‘Abstract Art Digs Deeper’
‘Abstract Art Digs Deeper’ is the title of this blog as I set about investigating the interface between art and archaeology. So what does ‘interface’ mean?
So far, the definitions I have found go like this:- a surface forming a common boundary between adjacent regions; a point at which independent systems or diverse groups interact; the area shared by two or more fields of study; an interconnection between systems, equipment, concepts or people.
In other words, my interest is in locating the intersecting ground between these two disciplines and exploring their shared features. Why? Because I think that there is a lot in common between the artist and the archaeologist.
Initially this sounds a little unlikely as the artist and the scientist are considered by contemporary decision makers to be mutually exclusive. Why should this be the case? There have certainly been plenty of people in the past who have managed to embrace both art and science, and make valuable contributions to both. Leonardo da Vinci would be a good case in point. A brief glance at his notebooks will show how he did not separate one area of study from another, or desist from pursuing an interest because it was not ‘arty’ enough. Instead he seemed to see all areas of study as worthy of his attention. The practical problems he encountered in the making of a painting were on the same level as the practical problems he sought to solve in connection with designing machinery to enable human flight. And both his art and his science relied on acute observation of facts and details.
Could it be that our education system has had a part to play in the current perceptions that we have? Are we not actively encouraged to think that it is not possible for one person to be both a scientist and an artist? Could it be argued that our children are expected to define themselves as either art-based or science-based at far too early a point in their education? Wouldn’t it lead to a richer experience of education, and a richer vein of future achievement for society to mine, if we encouraged young people to achieve competence in both sectors, pursue both strands where possible, rather than force a decision towards one or the other?
Perhaps the problem is that we are taught that art is to do with imagination, whereas science is to do with facts. Yet scientists need imagination as part of their professional toolkits, and this goes for archaeologists in particular. Without imagination, new vaccines would never be found, new areas of technology never investigated, new planets never discovered, and many of the myriad of mysteries that science inevitably throws up would never be explained. As for archaeologists, we would know nothing about our deep human past if informed imagination had not been exercised by those who excavated and analysed ancient and prehistoric sites. Imagination is not just the preserve of the arts.
And imagination is not the only ingredient that goes into making art. Most artists research before they make. Whether it’s to do with ancient history, social history, art history, contemporary culture, or the physical and chemical properties of materials and supports, research allows the artist to do what they do as well as they can. Research involving the discovering of facts is also important in the refuelling of the imagination, in the overcoming of boundaries, in the opening up of new areas of interest, in the bringing together of apparently divergent subject areas, all of which are important to the artist.
Going back to Leonardo, Michael White’s book ‘Leonardo, the First Scientist’ closes with a very appropriate passage.

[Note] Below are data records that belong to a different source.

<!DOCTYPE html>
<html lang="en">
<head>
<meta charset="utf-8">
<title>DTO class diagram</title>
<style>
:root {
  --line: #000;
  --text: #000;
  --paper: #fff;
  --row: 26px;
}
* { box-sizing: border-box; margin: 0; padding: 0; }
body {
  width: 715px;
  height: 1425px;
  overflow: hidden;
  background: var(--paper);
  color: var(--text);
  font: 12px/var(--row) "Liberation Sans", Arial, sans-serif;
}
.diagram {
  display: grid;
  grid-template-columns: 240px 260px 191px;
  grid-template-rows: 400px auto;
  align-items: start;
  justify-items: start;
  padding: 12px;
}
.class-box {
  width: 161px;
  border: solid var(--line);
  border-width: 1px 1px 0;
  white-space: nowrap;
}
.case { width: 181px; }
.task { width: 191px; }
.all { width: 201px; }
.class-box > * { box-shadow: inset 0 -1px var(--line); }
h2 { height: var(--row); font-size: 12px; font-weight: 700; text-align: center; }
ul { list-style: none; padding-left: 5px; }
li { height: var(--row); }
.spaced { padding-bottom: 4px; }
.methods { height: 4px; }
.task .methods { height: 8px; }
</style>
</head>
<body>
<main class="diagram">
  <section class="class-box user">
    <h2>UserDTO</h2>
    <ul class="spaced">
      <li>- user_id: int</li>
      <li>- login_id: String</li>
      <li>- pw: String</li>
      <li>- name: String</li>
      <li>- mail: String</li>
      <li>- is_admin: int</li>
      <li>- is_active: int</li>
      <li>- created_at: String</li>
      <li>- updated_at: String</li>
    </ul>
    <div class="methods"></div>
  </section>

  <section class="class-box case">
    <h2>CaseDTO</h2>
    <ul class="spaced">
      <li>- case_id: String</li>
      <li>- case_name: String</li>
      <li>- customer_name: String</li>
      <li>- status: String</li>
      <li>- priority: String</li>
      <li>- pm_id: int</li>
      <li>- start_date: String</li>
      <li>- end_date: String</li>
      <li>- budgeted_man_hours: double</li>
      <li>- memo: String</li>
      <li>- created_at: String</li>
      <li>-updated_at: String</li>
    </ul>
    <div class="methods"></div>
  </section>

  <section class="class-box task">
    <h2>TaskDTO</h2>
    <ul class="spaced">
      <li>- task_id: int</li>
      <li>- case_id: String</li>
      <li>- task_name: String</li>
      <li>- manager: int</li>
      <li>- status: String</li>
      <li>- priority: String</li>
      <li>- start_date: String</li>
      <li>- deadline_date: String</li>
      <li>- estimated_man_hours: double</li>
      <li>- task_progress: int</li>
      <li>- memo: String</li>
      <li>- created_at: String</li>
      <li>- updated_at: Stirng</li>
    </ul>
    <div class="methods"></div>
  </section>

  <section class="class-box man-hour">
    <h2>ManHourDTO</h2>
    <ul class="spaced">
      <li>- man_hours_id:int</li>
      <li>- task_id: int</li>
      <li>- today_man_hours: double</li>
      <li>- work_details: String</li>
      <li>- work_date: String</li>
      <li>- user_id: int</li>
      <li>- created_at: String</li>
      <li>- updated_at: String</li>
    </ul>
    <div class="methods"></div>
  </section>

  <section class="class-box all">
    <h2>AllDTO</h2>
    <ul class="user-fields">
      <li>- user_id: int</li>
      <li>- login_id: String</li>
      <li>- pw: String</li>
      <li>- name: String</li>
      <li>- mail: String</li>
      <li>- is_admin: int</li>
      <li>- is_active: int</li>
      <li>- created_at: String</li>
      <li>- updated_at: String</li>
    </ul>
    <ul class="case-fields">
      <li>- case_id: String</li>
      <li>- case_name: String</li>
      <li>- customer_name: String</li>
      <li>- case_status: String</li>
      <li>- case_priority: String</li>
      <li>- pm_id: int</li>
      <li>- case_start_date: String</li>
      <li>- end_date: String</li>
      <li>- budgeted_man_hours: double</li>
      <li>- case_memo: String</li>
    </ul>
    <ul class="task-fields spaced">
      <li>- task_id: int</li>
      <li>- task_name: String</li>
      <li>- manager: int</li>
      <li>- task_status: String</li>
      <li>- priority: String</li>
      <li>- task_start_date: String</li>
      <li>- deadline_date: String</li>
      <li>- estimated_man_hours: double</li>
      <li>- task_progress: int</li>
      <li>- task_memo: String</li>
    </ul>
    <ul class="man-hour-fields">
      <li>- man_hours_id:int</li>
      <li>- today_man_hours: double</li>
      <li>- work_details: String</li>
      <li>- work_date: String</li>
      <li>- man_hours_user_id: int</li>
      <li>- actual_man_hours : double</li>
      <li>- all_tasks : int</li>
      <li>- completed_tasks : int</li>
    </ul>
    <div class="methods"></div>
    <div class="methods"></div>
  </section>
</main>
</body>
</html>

“As I have emphasised, I believe Leonardo was certainly a scientist, but to accept this one must allow for a broader interpretation of what the word ‘science’ means, and many are unwilling to do so. To me, science is exploration, it is questioning, it is the application of imagination, it is analysis. … What he lacked in mathematical skills he made up for with his genius as an artist. For although mathematics is a tool for the scientist and used to manipulate information, it is also employed as a means to express ideas, to portray concepts, to illustrate principles.’ (p 329)
I must admit that my mathematical prowess leaves much to be desired, but if science is exploring and questioning and analysing, then there is more of the scientist in me than I’d realised!
What do you, the scientist, think? Do you perceive the use of imagination in your work? Or are you more inclined to think that art and science are completely different, and should remain at opposite ends of the spectrum? Or are you an archaeologist, and feel that your work is not only science, but allows for more ‘art’ skills, techniques and perceptions? I’d love to have your response!